## Excerpted data
= = = =

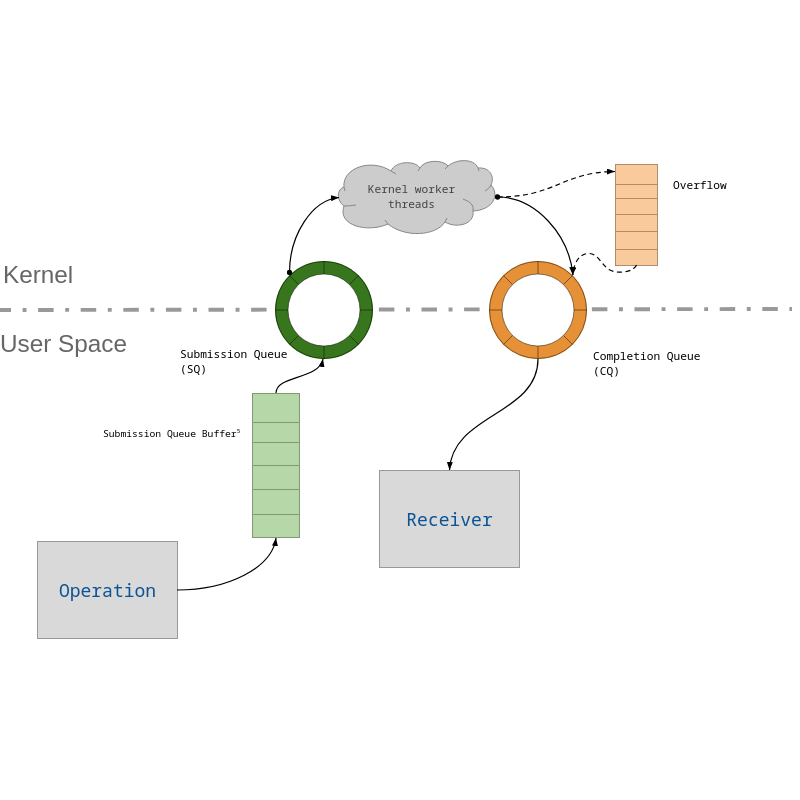
<!DOCTYPE html>
<html lang="en">
<head>
<meta charset="utf-8">
<title>Submission and completion queues</title>
<style>
  :root {
    --paper: #fff;
    --ink: #000;
    --zone: #666;
    --divider: #999;
    --box: #d9d9d9;
    --box-line: #999;
    --box-text: #0b5394;
    --cloud: #ccc;
    --cloud-line: #888;
    --cloud-text: #434343;
    --submission: #38761d;
    --submission-light: #b6d7a8;
    --submission-line: #7f9876;
    --completion: #e69138;
    --completion-light: #f9cb9c;
    --completion-line: #b08d6b;
    --mono: "Noto Sans Mono", "DejaVu Sans Mono", monospace;
    --sans: "Liberation Sans", Arial, sans-serif;
  }
  * { box-sizing: border-box; margin: 0; }
  body { width: 800px; height: 800px; overflow: hidden; background: var(--paper); }
  .diagram { position: relative; width: 800px; height: 800px; overflow: hidden; font: 11.2px/15px var(--mono); color: var(--ink); }
  .diagram > * { position: absolute; white-space: nowrap; }
  .drawing { inset: 0; width: 800px; height: 800px; }

  .zone { font: 24.3px/28px var(--sans); color: var(--zone); }
  .zone-kernel { left: 3px; top: 261px; }
  .zone-user { left: 0; top: 330px; }

  .box { display: flex; align-items: center; justify-content: center; width: 141px; height: 98px; background: var(--box); border: 1px solid var(--box-line); color: var(--box-text); font-size: 18px; }
  .operation { left: 37px; top: 541px; }
  .receiver { left: 379px; top: 470px; }

  .buffer { display: grid; padding: 0; list-style: none; border: 1px solid var(--line); background: var(--fill); }
  .buffer li + li { border-top: 1px solid var(--line); }
  .submission-buffer { --fill: var(--submission-light); --line: var(--submission-line); left: 252px; top: 393px; width: 48px; height: 145px; grid-template-rows: 28px 20px 23px 24px 25px 1fr; }
  .overflow-buffer { --fill: var(--completion-light); --line: var(--completion-line); left: 615px; top: 164px; width: 43px; height: 102px; grid-template-rows: 19px 14px 16px 17px 18px 1fr; }

  .label-workers { left: 339px; top: 181px; width: 145px; text-align: center; color: var(--cloud-text); }
  .label-overflow { left: 673px; top: 177px; }
  .label-submission { left: 180px; top: 346px; }
  .label-completion { left: 593px; top: 348px; }
  .label-buffer { left: 103px; top: 426px; font-size: 9.7px; }
  .label-buffer sup { font-size: 6px; line-height: 0; vertical-align: 4px; }

  .divider { stroke: var(--divider); stroke-width: 3.9; stroke-dasharray: 15.5 11.6 3.9 11.6; stroke-dashoffset: 4.5; }
  .ring-line { fill: none; stroke: var(--ink); stroke-opacity: .45; }
  .ring-hole { fill: var(--paper); }
  .cloud { fill: var(--cloud); stroke: var(--cloud-line); }
  .cloud-fold { fill: none; stroke: var(--cloud-line); }
  .flow { fill: none; stroke: var(--ink); stroke-width: 1.2; }
  .flow-optional { stroke-dasharray: 5 3.5; }
</style>
</head>
<body>
<main class="diagram">
  <svg class="drawing" viewBox="0 0 800 800" aria-hidden="true">
    <defs>
      <g id="ring">
        <circle r="49"/>
        <circle class="ring-hole" r="36"/>
        <circle class="ring-line" r="48.5"/>
        <circle class="ring-line" r="36"/>
        <path class="ring-line" d="M36 0H49M-36 0H-49M0 36V49M0 -36V-49M25.5 25.5L34.6 34.6M-25.5 25.5L-34.6 34.6M25.5 -25.5L34.6 -34.6M-25.5 -25.5L-34.6 -34.6"/>
      </g>
    </defs>
    <line class="divider" x1="0" y1="310" x2="792" y2="309"/>
    <use href="#ring" x="324" y="310" fill="var(--submission)"/>
    <use href="#ring" x="538" y="310" fill="var(--completion)"/>
    <path class="cloud" d="M344 187C342 168 371 158 391 171C395 161 415 160 420 168C424 160 442 159 448 166C456 159 474 158 478 168C490 167 495 177 491 185C500 195 493 210 473 211C475 224 457 229 445 222C436 236 405 238 388 224C368 233 337 226 344 206C336 200 337 189 344 187Z"/>
    <path class="cloud-fold" d="M344 206Q349 206 356 205M344 187L345 191M388 224L385 220M445 222L447 218M473 211Q475 203 463 199M491 185Q489 189 485 191M478 168L479 171M448 166L445 169M420 168L418 171M391 171L396 174"/>
  </svg>

  <h2 class="zone zone-kernel">Kernel</h2>
  <h2 class="zone zone-user">User Space</h2>

  <p class="label-workers">Kernel worker<br>threads</p>
  <p class="label-overflow">Overflow</p>
  <p class="label-submission">Submission Queue<br>(SQ)</p>
  <p class="label-completion">Completion Queue<br>(CQ)</p>
  <p class="label-buffer">Submission Queue Buffer<sup>5</sup></p>

  <ul class="buffer submission-buffer" aria-label="Submission queue buffer slots"><li></li><li></li><li></li><li></li><li></li><li></li></ul>
  <ul class="buffer overflow-buffer" aria-label="Overflow slots"><li></li><li></li><li></li><li></li><li></li><li></li></ul>

  <div class="box operation">Operation</div>
  <div class="box receiver">Receiver</div>

  <svg class="drawing" viewBox="0 0 800 800" role="img" aria-label="Flow from operation through the queues to receiver">
    <defs>
      <marker id="arrow" markerUnits="userSpaceOnUse" markerWidth="9" markerHeight="6" refX="8" refY="3" orient="auto"><polygon points="0,0 8,3 0,6"/></marker>
      <marker id="dot" markerUnits="userSpaceOnUse" markerWidth="6" markerHeight="6" refX="3" refY="3"><circle cx="3" cy="3" r="2.7"/></marker>
    </defs>
    <g class="flow" marker-end="url(#arrow)">
      <path marker-end="url(#arrow)" d="M177 590C228 590 272 568 276 538"/>
      <path marker-end="url(#arrow)" d="M276 393C276 375 319 380 323 359"/>
      <path marker-start="url(#dot)" marker-end="url(#arrow)" d="M289.500 272.500C289.500 235 312 200 339 197.500"/>
      <path marker-start="url(#dot)" marker-end="url(#arrow)" d="M497.500 197C536 197 569 235 573 275"/>
      <path marker-end="url(#arrow)" d="M538 359C538 415 452 414 449.500 470"/>
      <path class="flow-optional" marker-end="url(#arrow)" d="M497.500 197C556 197 562 172 615 171.500"/>
      <path class="flow-optional" marker-end="url(#arrow)" d="M636.500 265C634 272 617 275 608 269C600 262 597 253 588 253.500C579 254 574 263 572.500 275"/>
    </g>
  </svg>
</main>
</body>
</html>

= = = =

## To do
I'd like the entries above repeated exactly, but without any of their pictures.

## Solution to the problem
<!DOCTYPE html>
<html lang="en">
<head>
<meta charset="utf-8">
<title>Submission and completion queues</title>
<style>
  :root {
    --paper: #fff;
    --ink: #000;
    --zone: #666;
    --divider: #999;
    --box: #d9d9d9;
    --box-line: #999;
    --box-text: #0b5394;
    --cloud: #ccc;
    --cloud-line: #888;
    --cloud-text: #434343;
    --submission: #38761d;
    --submission-light: #b6d7a8;
    --submission-line: #7f9876;
    --completion: #e69138;
    --completion-light: #f9cb9c;
    --completion-line: #b08d6b;
    --mono: "Noto Sans Mono", "DejaVu Sans Mono", monospace;
    --sans: "Liberation Sans", Arial, sans-serif;
  }
  * { box-sizing: border-box; margin: 0; }
  body { width: 800px; height: 800px; overflow: hidden; background: var(--paper); }
  .diagram { position: relative; width: 800px; height: 800px; overflow: hidden; font: 11.2px/15px var(--mono); color: var(--ink); }
  .diagram > * { position: absolute; white-space: nowrap; }
  .drawing { inset: 0; width: 800px; height: 800px; }

  .zone { font: 24.3px/28px var(--sans); color: var(--zone); }
  .zone-kernel { left: 3px; top: 261px; }
  .zone-user { left: 0; top: 330px; }

  .box { display: flex; align-items: center; justify-content: center; width: 141px; height: 98px; background: var(--box); border: 1px solid var(--box-line); color: var(--box-text); font-size: 18px; }
  .operation { left: 37px; top: 541px; }
  .receiver { left: 379px; top: 470px; }

  .buffer { display: grid; padding: 0; list-style: none; border: 1px solid var(--line); background: var(--fill); }
  .buffer li + li { border-top: 1px solid var(--line); }
  .submission-buffer { --fill: var(--submission-light); --line: var(--submission-line); left: 252px; top: 393px; width: 48px; height: 145px; grid-template-rows: 28px 20px 23px 24px 25px 1fr; }
  .overflow-buffer { --fill: var(--completion-light); --line: var(--completion-line); left: 615px; top: 164px; width: 43px; height: 102px; grid-template-rows: 19px 14px 16px 17px 18px 1fr; }

  .label-workers { left: 339px; top: 181px; width: 145px; text-align: center; color: var(--cloud-text); }
  .label-overflow { left: 673px; top: 177px; }
  .label-submission { left: 180px; top: 346px; }
  .label-completion { left: 593px; top: 348px; }
  .label-buffer { left: 103px; top: 426px; font-size: 9.7px; }
  .label-buffer sup { font-size: 6px; line-height: 0; vertical-align: 4px; }

  .divider { stroke: var(--divider); stroke-width: 3.9; stroke-dasharray: 15.5 11.6 3.9 11.6; stroke-dashoffset: 4.5; }
  .ring-line { fill: none; stroke: var(--ink); stroke-opacity: .45; }
  .ring-hole { fill: var(--paper); }
  .cloud { fill: var(--cloud); stroke: var(--cloud-line); }
  .cloud-fold { fill: none; stroke: var(--cloud-line); }
  .flow { fill: none; stroke: var(--ink); stroke-width: 1.2; }
  .flow-optional { stroke-dasharray: 5 3.5; }
</style>
</head>
<body>
<main class="diagram">
  <svg class="drawing" viewBox="0 0 800 800" aria-hidden="true">
    <defs>
      <g id="ring">
        <circle r="49"/>
        <circle class="ring-hole" r="36"/>
        <circle class="ring-line" r="48.5"/>
        <circle class="ring-line" r="36"/>
        <path class="ring-line" d="M36 0H49M-36 0H-49M0 36V49M0 -36V-49M25.5 25.5L34.6 34.6M-25.5 25.5L-34.6 34.6M25.5 -25.5L34.6 -34.6M-25.5 -25.5L-34.6 -34.6"/>
      </g>
    </defs>
    <line class="divider" x1="0" y1="310" x2="792" y2="309"/>
    <use href="#ring" x="324" y="310" fill="var(--submission)"/>
    <use href="#ring" x="538" y="310" fill="var(--completion)"/>
    <path class="cloud" d="M344 187C342 168 371 158 391 171C395 161 415 160 420 168C424 160 442 159 448 166C456 159 474 158 478 168C490 167 495 177 491 185C500 195 493 210 473 211C475 224 457 229 445 222C436 236 405 238 388 224C368 233 337 226 344 206C336 200 337 189 344 187Z"/>
    <path class="cloud-fold" d="M344 206Q349 206 356 205M344 187L345 191M388 224L385 220M445 222L447 218M473 211Q475 203 463 199M491 185Q489 189 485 191M478 168L479 171M448 166L445 169M420 168L418 171M391 171L396 174"/>
  </svg>

  <h2 class="zone zone-kernel">Kernel</h2>
  <h2 class="zone zone-user">User Space</h2>

  <p class="label-workers">Kernel worker<br>threads</p>
  <p class="label-overflow">Overflow</p>
  <p class="label-submission">Submission Queue<br>(SQ)</p>
  <p class="label-completion">Completion Queue<br>(CQ)</p>
  <p class="label-buffer">Submission Queue Buffer<sup>5</sup></p>

  <ul class="buffer submission-buffer" aria-label="Submission queue buffer slots"><li></li><li></li><li></li><li></li><li></li><li></li></ul>
  <ul class="buffer overflow-buffer" aria-label="Overflow slots"><li></li><li></li><li></li><li></li><li></li><li></li></ul>

  <div class="box operation">Operation</div>
  <div class="box receiver">Receiver</div>

  <svg class="drawing" viewBox="0 0 800 800" role="img" aria-label="Flow from operation through the queues to receiver">
    <defs>
      <marker id="arrow" markerUnits="userSpaceOnUse" markerWidth="9" markerHeight="6" refX="8" refY="3" orient="auto"><polygon points="0,0 8,3 0,6"/></marker>
      <marker id="dot" markerUnits="userSpaceOnUse" markerWidth="6" markerHeight="6" refX="3" refY="3"><circle cx="3" cy="3" r="2.7"/></marker>
    </defs>
    <g class="flow" marker-end="url(#arrow)">
      <path marker-end="url(#arrow)" d="M177 590C228 590 272 568 276 538"/>
      <path marker-end="url(#arrow)" d="M276 393C276 375 319 380 323 359"/>
      <path marker-start="url(#dot)" marker-end="url(#arrow)" d="M289.500 272.500C289.500 235 312 200 339 197.500"/>
      <path marker-start="url(#dot)" marker-end="url(#arrow)" d="M497.500 197C536 197 569 235 573 275"/>
      <path marker-end="url(#arrow)" d="M538 359C538 415 452 414 449.500 470"/>
      <path class="flow-optional" marker-end="url(#arrow)" d="M497.500 197C556 197 562 172 615 171.500"/>
      <path class="flow-optional" marker-end="url(#arrow)" d="M636.500 265C634 272 617 275 608 269C600 262 597 253 588 253.500C579 254 574 263 572.500 275"/>
    </g>
  </svg>
</main>
</body>
</html>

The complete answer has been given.